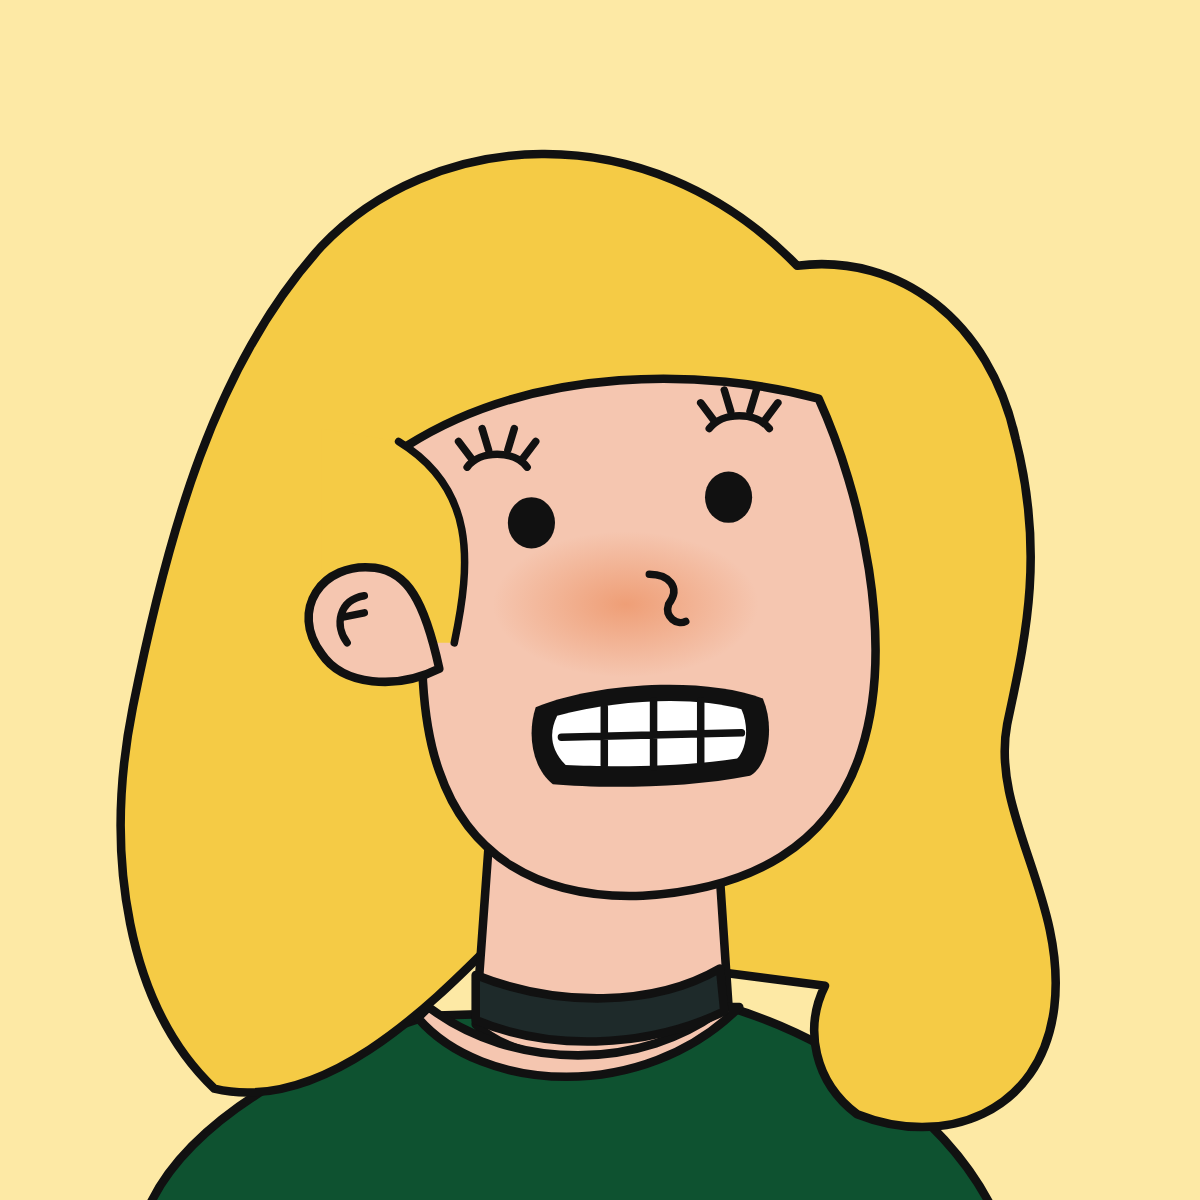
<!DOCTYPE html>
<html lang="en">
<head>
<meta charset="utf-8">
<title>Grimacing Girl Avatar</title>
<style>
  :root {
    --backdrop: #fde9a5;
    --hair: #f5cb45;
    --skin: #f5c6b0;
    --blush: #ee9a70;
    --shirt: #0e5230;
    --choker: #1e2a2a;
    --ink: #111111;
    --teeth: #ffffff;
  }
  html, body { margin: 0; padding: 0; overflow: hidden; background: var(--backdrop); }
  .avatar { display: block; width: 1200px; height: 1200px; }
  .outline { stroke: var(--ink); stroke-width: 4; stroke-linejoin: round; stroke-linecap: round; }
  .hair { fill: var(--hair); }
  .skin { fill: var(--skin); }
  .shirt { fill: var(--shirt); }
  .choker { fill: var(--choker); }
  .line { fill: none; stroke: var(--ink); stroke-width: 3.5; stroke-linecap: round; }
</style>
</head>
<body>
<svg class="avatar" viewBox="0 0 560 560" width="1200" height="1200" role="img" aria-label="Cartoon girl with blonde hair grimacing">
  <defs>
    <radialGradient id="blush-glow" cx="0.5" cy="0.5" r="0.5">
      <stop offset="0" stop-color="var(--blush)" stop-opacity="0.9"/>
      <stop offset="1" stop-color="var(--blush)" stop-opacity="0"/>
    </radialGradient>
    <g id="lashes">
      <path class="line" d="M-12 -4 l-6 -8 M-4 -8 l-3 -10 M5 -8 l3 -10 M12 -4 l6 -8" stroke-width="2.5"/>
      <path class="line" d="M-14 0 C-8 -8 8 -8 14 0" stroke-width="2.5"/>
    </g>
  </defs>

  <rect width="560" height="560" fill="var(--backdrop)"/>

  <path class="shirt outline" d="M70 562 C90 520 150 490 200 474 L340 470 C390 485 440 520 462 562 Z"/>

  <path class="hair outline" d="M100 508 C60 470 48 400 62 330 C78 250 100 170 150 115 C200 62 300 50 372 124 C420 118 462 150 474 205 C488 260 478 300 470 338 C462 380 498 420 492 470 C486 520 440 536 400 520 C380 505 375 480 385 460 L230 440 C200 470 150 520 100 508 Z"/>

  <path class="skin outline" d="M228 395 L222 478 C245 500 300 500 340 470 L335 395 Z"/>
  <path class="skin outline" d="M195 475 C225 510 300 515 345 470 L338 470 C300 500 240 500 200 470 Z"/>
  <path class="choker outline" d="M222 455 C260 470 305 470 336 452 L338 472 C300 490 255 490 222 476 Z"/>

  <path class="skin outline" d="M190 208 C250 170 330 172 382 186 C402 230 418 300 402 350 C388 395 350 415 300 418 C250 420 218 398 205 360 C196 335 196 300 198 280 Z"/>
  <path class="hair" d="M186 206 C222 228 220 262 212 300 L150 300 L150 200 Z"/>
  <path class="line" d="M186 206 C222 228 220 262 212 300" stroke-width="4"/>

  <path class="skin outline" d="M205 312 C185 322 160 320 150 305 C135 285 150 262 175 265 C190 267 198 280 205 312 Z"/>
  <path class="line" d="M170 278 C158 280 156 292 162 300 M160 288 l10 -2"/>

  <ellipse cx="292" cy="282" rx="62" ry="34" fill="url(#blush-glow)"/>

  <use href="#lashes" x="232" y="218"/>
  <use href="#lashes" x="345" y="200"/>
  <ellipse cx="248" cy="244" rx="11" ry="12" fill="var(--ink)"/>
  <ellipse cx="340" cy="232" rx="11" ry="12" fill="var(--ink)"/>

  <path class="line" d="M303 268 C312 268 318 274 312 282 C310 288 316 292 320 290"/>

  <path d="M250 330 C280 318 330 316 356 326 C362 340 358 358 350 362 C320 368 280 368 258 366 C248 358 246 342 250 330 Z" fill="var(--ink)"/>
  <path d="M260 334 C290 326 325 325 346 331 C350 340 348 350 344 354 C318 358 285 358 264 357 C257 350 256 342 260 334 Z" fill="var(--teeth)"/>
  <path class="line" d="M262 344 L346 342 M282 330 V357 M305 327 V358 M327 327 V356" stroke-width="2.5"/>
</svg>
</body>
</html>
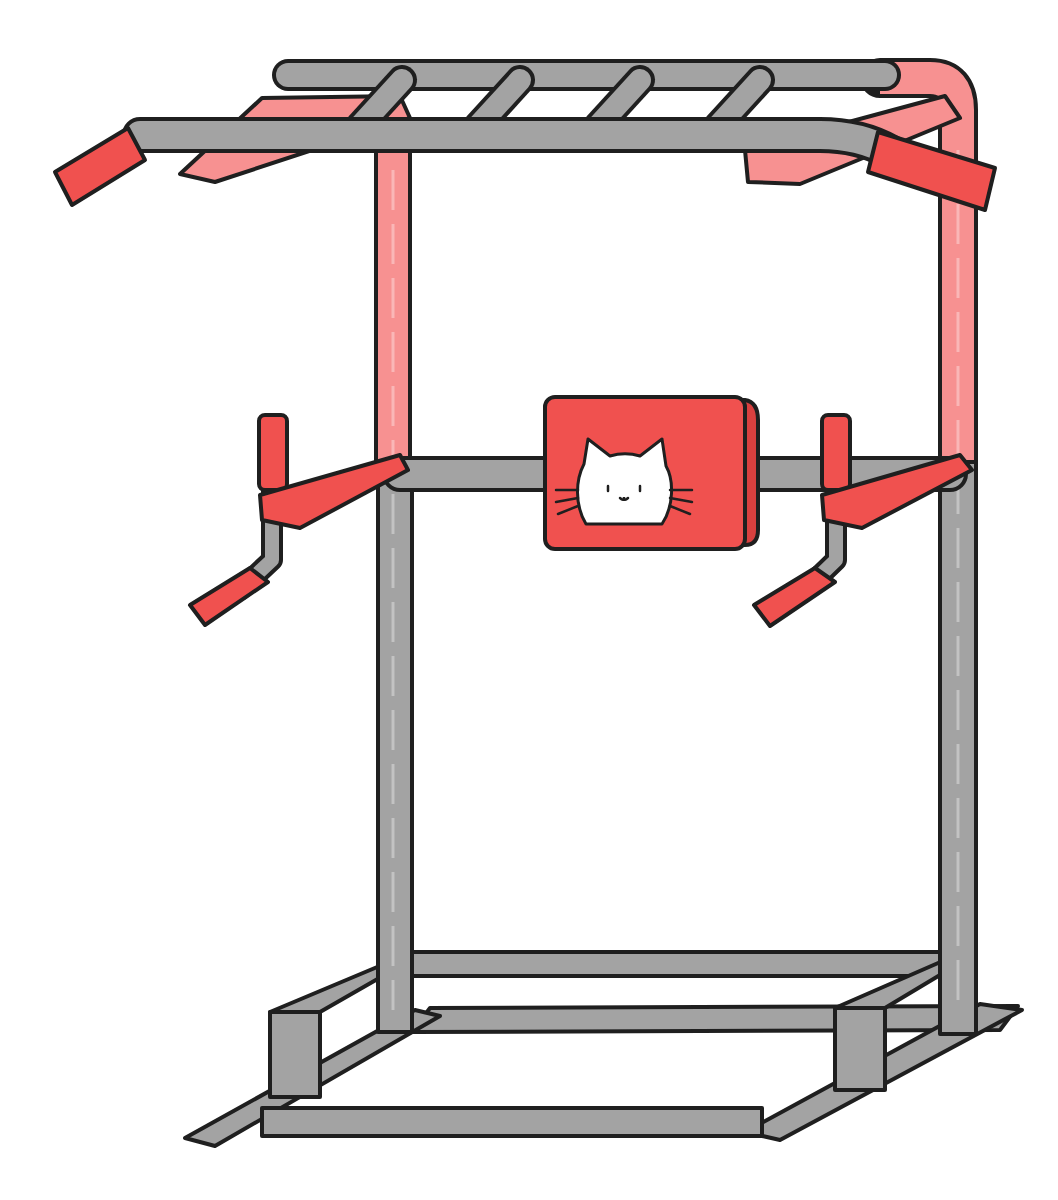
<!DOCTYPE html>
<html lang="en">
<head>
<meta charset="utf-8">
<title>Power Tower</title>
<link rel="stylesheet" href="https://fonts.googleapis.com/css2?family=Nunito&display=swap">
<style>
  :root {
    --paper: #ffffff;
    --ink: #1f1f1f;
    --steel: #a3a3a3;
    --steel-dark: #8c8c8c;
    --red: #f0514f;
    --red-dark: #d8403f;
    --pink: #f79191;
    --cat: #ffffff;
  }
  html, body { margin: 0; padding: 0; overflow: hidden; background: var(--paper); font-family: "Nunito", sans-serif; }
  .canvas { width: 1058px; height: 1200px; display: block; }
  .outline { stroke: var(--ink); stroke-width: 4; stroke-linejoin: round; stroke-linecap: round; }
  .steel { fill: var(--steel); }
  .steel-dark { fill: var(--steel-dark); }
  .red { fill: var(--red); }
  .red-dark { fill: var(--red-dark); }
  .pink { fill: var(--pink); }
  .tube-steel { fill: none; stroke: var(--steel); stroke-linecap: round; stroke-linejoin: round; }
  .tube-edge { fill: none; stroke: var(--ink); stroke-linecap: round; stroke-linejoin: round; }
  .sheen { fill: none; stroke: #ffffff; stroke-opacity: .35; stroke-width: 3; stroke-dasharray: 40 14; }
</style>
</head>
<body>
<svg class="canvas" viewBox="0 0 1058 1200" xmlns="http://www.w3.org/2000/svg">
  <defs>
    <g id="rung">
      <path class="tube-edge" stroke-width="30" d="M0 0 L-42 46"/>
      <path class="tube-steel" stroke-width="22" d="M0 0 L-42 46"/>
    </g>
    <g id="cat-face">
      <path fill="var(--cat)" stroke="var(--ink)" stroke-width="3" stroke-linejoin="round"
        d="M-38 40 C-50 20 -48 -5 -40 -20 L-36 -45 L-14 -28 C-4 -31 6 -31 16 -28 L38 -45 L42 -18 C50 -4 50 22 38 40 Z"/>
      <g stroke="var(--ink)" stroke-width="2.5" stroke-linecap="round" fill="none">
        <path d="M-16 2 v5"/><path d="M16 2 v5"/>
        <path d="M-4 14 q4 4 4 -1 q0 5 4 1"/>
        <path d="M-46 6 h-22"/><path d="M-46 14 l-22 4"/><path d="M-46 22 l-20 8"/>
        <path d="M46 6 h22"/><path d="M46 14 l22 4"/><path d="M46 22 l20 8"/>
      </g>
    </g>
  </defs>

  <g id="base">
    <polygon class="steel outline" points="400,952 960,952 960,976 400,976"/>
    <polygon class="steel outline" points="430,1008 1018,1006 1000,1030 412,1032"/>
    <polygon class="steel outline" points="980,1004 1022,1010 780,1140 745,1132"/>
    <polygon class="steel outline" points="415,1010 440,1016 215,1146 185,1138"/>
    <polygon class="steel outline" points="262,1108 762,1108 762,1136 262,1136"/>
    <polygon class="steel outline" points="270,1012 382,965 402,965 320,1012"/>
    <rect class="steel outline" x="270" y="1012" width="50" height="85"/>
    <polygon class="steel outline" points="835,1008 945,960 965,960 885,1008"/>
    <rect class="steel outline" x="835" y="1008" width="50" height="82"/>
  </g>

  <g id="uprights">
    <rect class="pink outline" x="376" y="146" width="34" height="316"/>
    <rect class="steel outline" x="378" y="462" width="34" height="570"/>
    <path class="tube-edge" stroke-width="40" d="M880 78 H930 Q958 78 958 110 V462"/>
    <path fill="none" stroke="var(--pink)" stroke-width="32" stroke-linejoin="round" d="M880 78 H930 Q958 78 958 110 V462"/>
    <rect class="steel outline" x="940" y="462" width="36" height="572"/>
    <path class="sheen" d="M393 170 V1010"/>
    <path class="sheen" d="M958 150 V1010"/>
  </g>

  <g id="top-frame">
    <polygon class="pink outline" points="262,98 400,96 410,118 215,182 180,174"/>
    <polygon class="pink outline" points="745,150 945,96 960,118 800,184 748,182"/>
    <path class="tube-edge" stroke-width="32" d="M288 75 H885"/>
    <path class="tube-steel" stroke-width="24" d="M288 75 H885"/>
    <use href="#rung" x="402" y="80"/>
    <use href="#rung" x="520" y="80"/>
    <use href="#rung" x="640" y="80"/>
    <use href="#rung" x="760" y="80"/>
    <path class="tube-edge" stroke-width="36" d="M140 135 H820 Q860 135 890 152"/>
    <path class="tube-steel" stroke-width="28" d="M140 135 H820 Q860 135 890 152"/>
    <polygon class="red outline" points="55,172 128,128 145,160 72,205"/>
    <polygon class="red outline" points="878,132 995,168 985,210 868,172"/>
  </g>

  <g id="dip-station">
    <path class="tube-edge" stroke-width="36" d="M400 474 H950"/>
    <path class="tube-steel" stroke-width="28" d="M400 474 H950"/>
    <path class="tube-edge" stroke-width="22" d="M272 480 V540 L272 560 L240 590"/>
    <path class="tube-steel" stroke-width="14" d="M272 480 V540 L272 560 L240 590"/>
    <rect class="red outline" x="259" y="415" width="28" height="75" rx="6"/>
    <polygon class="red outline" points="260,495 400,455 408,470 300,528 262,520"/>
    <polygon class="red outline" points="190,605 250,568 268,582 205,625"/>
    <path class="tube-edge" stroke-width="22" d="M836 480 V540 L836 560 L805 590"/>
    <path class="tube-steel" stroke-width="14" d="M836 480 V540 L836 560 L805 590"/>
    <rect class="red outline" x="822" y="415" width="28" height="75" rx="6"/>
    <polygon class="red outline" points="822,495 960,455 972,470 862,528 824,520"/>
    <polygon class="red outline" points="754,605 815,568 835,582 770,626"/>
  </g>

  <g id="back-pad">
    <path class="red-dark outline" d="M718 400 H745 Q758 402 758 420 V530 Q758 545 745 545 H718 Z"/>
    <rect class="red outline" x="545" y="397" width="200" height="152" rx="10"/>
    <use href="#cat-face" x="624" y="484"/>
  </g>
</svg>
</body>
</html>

········

--- INSTRUCTIONS FOR THE TASK ---
What lines above hold the word "hair"? Pull each one out.

--- TASK OUTPUT ---
    --hair: #f5cb45;
  .hair { fill: var(--hair); }
<svg class="avatar" viewBox="0 0 560 560" width="1200" height="1200" role="img" aria-label="Cartoon girl with blonde hair grimacing">
  <path class="hair outline" d="M100 508 C60 470 48 400 62 330 C78 250 100 170 150 115 C200 62 300 50 372 124 C420 118 462 150 474 205 C488 260 478 300 470 338 C462 380 498 420 492 470 C486 520 440 536 400 520 C380 505 375 480 385 460 L230 440 C200 470 150 520 100 508 Z"/>
  <path class="hair" d="M186 206 C222 228 220 262 212 300 L150 300 L150 200 Z"/>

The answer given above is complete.